In mid October 2023, AWC forged a groundbreaking agreement with the Queensland Government's Department of Environment and Science (DES) to take on the stewardship of the wombat population residing within the 130-hectare Richard Underwood Nature Refuge (RUNR), situated just 45 minutes from St George.
Notably, this marks the first occasion in which a private conservation organisation has been entrusted with the responsibility of managing a critically endangered species in collaboration with DES and the Queensland Government. This accord further extends the partnership initially established in 2021 between AWC and DES, focusing on joint research and management initiatives for the refuge's wombats.
Australian Wildlife Conservancy Plans For The Nothern Hairy-Nosed Wombat
Within this historic agreement, AWC will not only maintain but also enhance DES' existing programme at the refuge by assuming additional research and management responsibilities. This includes AWC's recent collaboration with The Wombat Foundation, employing ground-penetrating radar technology to comprehensively map and understand the wombat's burrowing system. Insights gleaned from this study are anticipated to guide the design of 'starter' burrows for future translocations of the species. AWC's initiatives also encompass conducting a population census and genetic management efforts at RUNR to formulate a comprehensive genetic management plan.
AWC is committed to the continuation of the refuge's comprehensive threat management program, focusing on safeguarding the wombats and their habitat.

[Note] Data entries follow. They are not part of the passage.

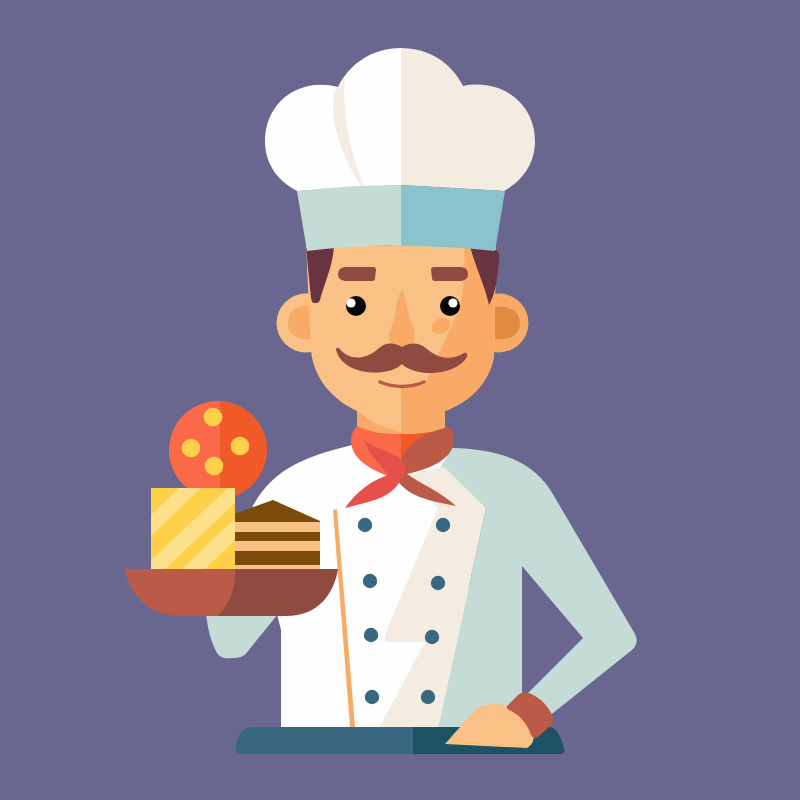
<!DOCTYPE html>
<html lang="en">
<head>
<meta charset="utf-8">
<title>Chef with a bowl of treats</title>
<style>
:root {
  --backdrop: #69678f;
  --white: #fefefe;
  --cream: #f4ece1;
  --mint: #c5dbd6;
  --sky: #8ac2cd;
  --skin: #f9c185;
  --skin-shade: #f8aa66;
  --skin-deep: #e18b40;
  --hair: #683440;
  --brown: #8f4b40;
  --clay: #bb5a46;
  --coral: #fb6a48;
  --orange: #f05a28;
  --red: #e5504a;
  --yellow: #ffd04a;
  --lemon: #fce08a;
  --cocoa: #7c4a0b;
  --teal: #37687f;
  --teal-dark: #1d5265;
}
html, body { margin: 0; width: 800px; height: 800px; overflow: hidden; background: var(--backdrop); }
svg { display: block; }
.backdrop { fill: var(--backdrop); }
.white { fill: var(--white); }
.cream { fill: var(--cream); }
.mint { fill: var(--mint); }
.sky { fill: var(--sky); }
.skin { fill: var(--skin); }
.skin-shade { fill: var(--skin-shade); }
.skin-deep { fill: var(--skin-deep); }
.hair { fill: var(--hair); }
.brown { fill: var(--brown); }
.clay { fill: var(--clay); }
.coral { fill: var(--coral); }
.orange { fill: var(--orange); }
.red { fill: var(--red); }
.yellow { fill: var(--yellow); }
.lemon { fill: var(--lemon); }
.cocoa { fill: var(--cocoa); }
.teal { fill: var(--teal); }
.teal-dark { fill: var(--teal-dark); }
.pupil { fill: #050505; }
.smile { fill: none; stroke: var(--clay); stroke-width: 3.5; stroke-linecap: round; }
</style>
</head>
<body>
<svg width="800" height="800" viewBox="0 0 800 800" role="img" aria-label="Chef with a moustache holding a bowl of treats">
  <defs>
    <circle id="button" r="7.2"/>
    <circle id="dot" r="9.3"/>
    <clipPath id="head-shape">
      <path d="M306 246H496L494 356C490 382 470 402 445 411V445H357V411C333 400 313 378 311 350Z"/>
    </clipPath>
    <clipPath id="cube-shape"><rect x="151" y="488" width="84" height="81"/></clipPath>
    <clipPath id="ball-shape"><circle cx="218" cy="450" r="49"/></clipPath>
    <clipPath id="bowl-shape">
      <path d="M124 569H338C334 594 318 616 286 616H180C149 616 130 594 124 569Z"/>
    </clipPath>
    <clipPath id="hat-shape">
      <path d="M297 191C276 180 265 162 265 141C265 103 298 77 338 87C350 63 373 48 401 48C428 48 451 62 463 86C502 78 535 104 535 141C535 162 524 180 504 191L401 185Z"/>
    </clipPath>
  </defs>

  <rect class="backdrop" width="800" height="800"/>

  <g id="jacket">
    <path class="white" d="M352 445C308 456 270 468 250 512L235 570L281 617V728H440L470 600L450 445Z"/>
    <path class="mint" d="M206 614H278L248 651C244 657 239 658 233 658C226 659 220 658 217 653C211 642 208 630 206 614Z"/>
    <path class="white" d="M277 614L281 617V630Z"/>
    <path class="mint" d="M452 448C501 449 535 462 554 496L635 634C638 640 637 645 632 650L548 717L527 694L583 638L522 566V728H438L486 508L440 468Z"/>
    <path class="cream" d="M444 467L486 508L438 728H379L425 642H387Q384 642 385 637L387 630L438 508L408 474Z"/>
    <path class="skin-shade" d="M333 510L337 509L355 727H350Z"/>
    <g id="buttons" class="teal">
      <use href="#button" x="365" y="525"/>
      <use href="#button" x="443" y="525"/>
      <use href="#button" x="370" y="581"/>
      <use href="#button" x="438" y="583"/>
      <use href="#button" x="371" y="635"/>
      <use href="#button" x="432" y="637"/>
      <use href="#button" x="372" y="697"/>
      <use href="#button" x="428" y="697"/>
    </g>
  </g>

  <g id="counter">
    <path class="teal" d="M253 727H414V754H236V749C236 737 242 727 253 727Z"/>
    <path class="teal-dark" d="M413 727H549C557 727 561 738 564 748C565 752 564 754 560 754H413Z"/>
  </g>

  <g id="resting-hand">
    <path class="skin" d="M445 744L474 711C479 706 485 704 494 704C503 704 511 707 517 713L533 732C535 738 533 745 527 748Z"/>
    <path class="clay" d="M507 706L518 695C522 692 526 692 531 694C542 699 549 707 553 717C554 720 553 723 551 725L539 736C536 739 533 738 531 735C527 723 519 714 509 710Q506 708 507 706Z"/>
  </g>

  <g id="head">
    <g id="ears">
      <circle class="skin" cx="306" cy="323" r="29.5"/>
      <path class="skin-shade" d="M311 306C296 304 288 312 288 323C288 334 297 341 312 339Z"/>
      <circle class="skin-shade" cx="499" cy="323" r="29.5"/>
      <path class="skin-deep" d="M495 307C510 305 520 312 520 323C520 334 510 341 495 339Z"/>
    </g>
    <g clip-path="url(#head-shape)">
      <rect class="skin" x="300" y="240" width="200" height="210"/>
      <path class="skin-shade" d="M464 240H500V415H446V450H401V388L425 384L458 312C464 300 465 270 464 240Z"/>
      <path class="skin-shade" d="M357 411Q378 428 401 432V450H357Z"/>
    </g>
    <path class="hair" d="M306 248L334 246C333 266 324 284 320 300Q319 303 316 303H314Q312 303 311 298Z"/>
    <path class="hair" d="M470 246L496 250Q500 252 499 260C498 274 496 293 489 305C485 286 475 266 470 246Z"/>
    <g id="eyebrows" class="brown">
      <path d="M345 267H373Q376 267 376 270L375 278Q375 281 372 281H345Q338 280 338 274T345 267Z"/>
      <path d="M434 267H461Q468 268 468 274T461 281H435Q432 281 432 278L431 270Q431 267 434 267Z"/>
    </g>
    <g id="eyes">
      <circle class="pupil" cx="356" cy="306" r="10"/>
      <circle class="white" cx="351" cy="303" r="4.6"/>
      <circle class="pupil" cx="450" cy="306" r="10"/>
      <circle class="white" cx="453" cy="303" r="4.6"/>
    </g>
    <ellipse class="skin-shade" cx="441" cy="326" rx="10" ry="7.5" transform="rotate(-25 441 326)"/>
    <path class="skin-shade" d="M402 290C407 296 407 316 413 326C418 338 413 350 402 351C391 350 386 339 391 328C397 316 396 296 402 290Z"/>
    <path class="brown" d="M402 347C410 342 419 342 427 349C440 360 453 360 464 353Q468 352 467 357C456 376 416 378 402 364C388 378 343 376 336 350Q336 347 339 348C348 360 364 361 378 349C385 342 394 342 402 347Z"/>
    <path class="smile" d="M380 382Q402 391 424 382"/>
  </g>

  <g id="neckerchief">
    <path class="coral" d="M357 426C371 433 385 434 401 434V460L388 476C366 468 350 456 351 439Q352 431 357 426Z"/>
    <path class="orange" d="M401 434C420 434 435 432 448 428L450 431L401 460Z"/>
    <path class="clay" d="M450 427C456 436 455 447 448 455C438 466 420 471 407 474C419 483 440 491 456 506C429 501 406 496 396 478L401 460C407 443 424 432 450 427Z"/>
    <path class="red" d="M364 440C374 449 398 453 404 463C408 470 403 477 399 483C388 500 366 502 345 508C357 491 371 481 388 475C379 462 370 457 364 440Z"/>
  </g>

  <g id="hat">
    <g clip-path="url(#hat-shape)">
      <rect class="white" x="260" y="40" width="141" height="155"/>
      <rect class="cream" x="401" y="40" width="140" height="155"/>
      <path class="cream" d="M338 87L345 77C342 108 348 147 364 186H361C345 162 329 124 334 94Z"/>
    </g>
    <path class="mint" d="M297 191Q349 185 402 185V246Q354 245 307 251Z"/>
    <path class="sky" d="M401 185L505 191L495 251Q448 246 401 246Z"/>
  </g>

  <g id="treats">
    <g id="dotted-ball">
      <g clip-path="url(#ball-shape)">
        <rect class="coral" x="165" y="400" width="55" height="100"/>
        <rect class="orange" x="220" y="400" width="50" height="100"/>
      </g>
      <g class="yellow">
        <use href="#dot" x="213" y="417"/>
        <use href="#dot" x="191" y="448"/>
        <use href="#dot" x="240" y="446"/>
        <use href="#dot" x="214" y="466"/>
      </g>
    </g>
    <g id="layer-cake">
      <path class="cocoa" d="M234 514L273 500L320 521V565H234Z"/>
      <path class="skin" d="M234 522H320V532H234ZM234 541H320V551H234ZM234 565H320V569H234Z"/>
    </g>
    <g id="striped-cube" clip-path="url(#cube-shape)">
      <rect class="yellow" x="151" y="488" width="84" height="81"/>
      <path class="lemon" d="M151 515L179 488H201L151 536ZM151 560L228 488H235V503L165 569H151ZM182 569L235 518V540L205 569Z"/>
    </g>
    <g id="bowl" clip-path="url(#bowl-shape)">
      <rect class="clay" x="120" y="568" width="120" height="50"/>
      <path class="brown" d="M235 568H340V618H215C229 606 236 590 235 568Z"/>
    </g>
  </g>
</svg>
</body>
</html>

This programme encompasses fire and weed management, as well as feral predator and herbivore management. Maintenance efforts will ensure the continued integrity of the site's wild dog and fox exclusion fence.
Fun Facts About The Northern Hairy-Nosed Wombat
- Distinctive Appearance - These wombats are recognized by their broad noses, pointed ears, soft grayish fur, and faint black eye patches. Their appearance sets them apart from the more common Southern Hairy-Nosed Wombat.
- Burrowing Masters - Northern Hairy-Nosed Wombats are expert burrowers and spend most of their lives underground. Their burrows help them stay cool during hot Australian summers and provide protection from predators.
- Slow Reproduction - These wombats have a low reproductive rate, with females giving birth to only one joey every two to three years. This contributes to their vulnerable status.
- Habitat and Diet - They primarily inhabit open eucalypt woodlands in Australia and feed on grasses and sedges. The decline in their numbers has been associated with the loss of their preferred habitat due to grazing and competition with livestock and rabbits.
We’re absolutely thrilled that continued monitoring and protection efforts are in place for the Hairy-Nosed Wombat. These agreements, provide hope for the survival of this unique species and we can’t wait to see them walking around for many years to come!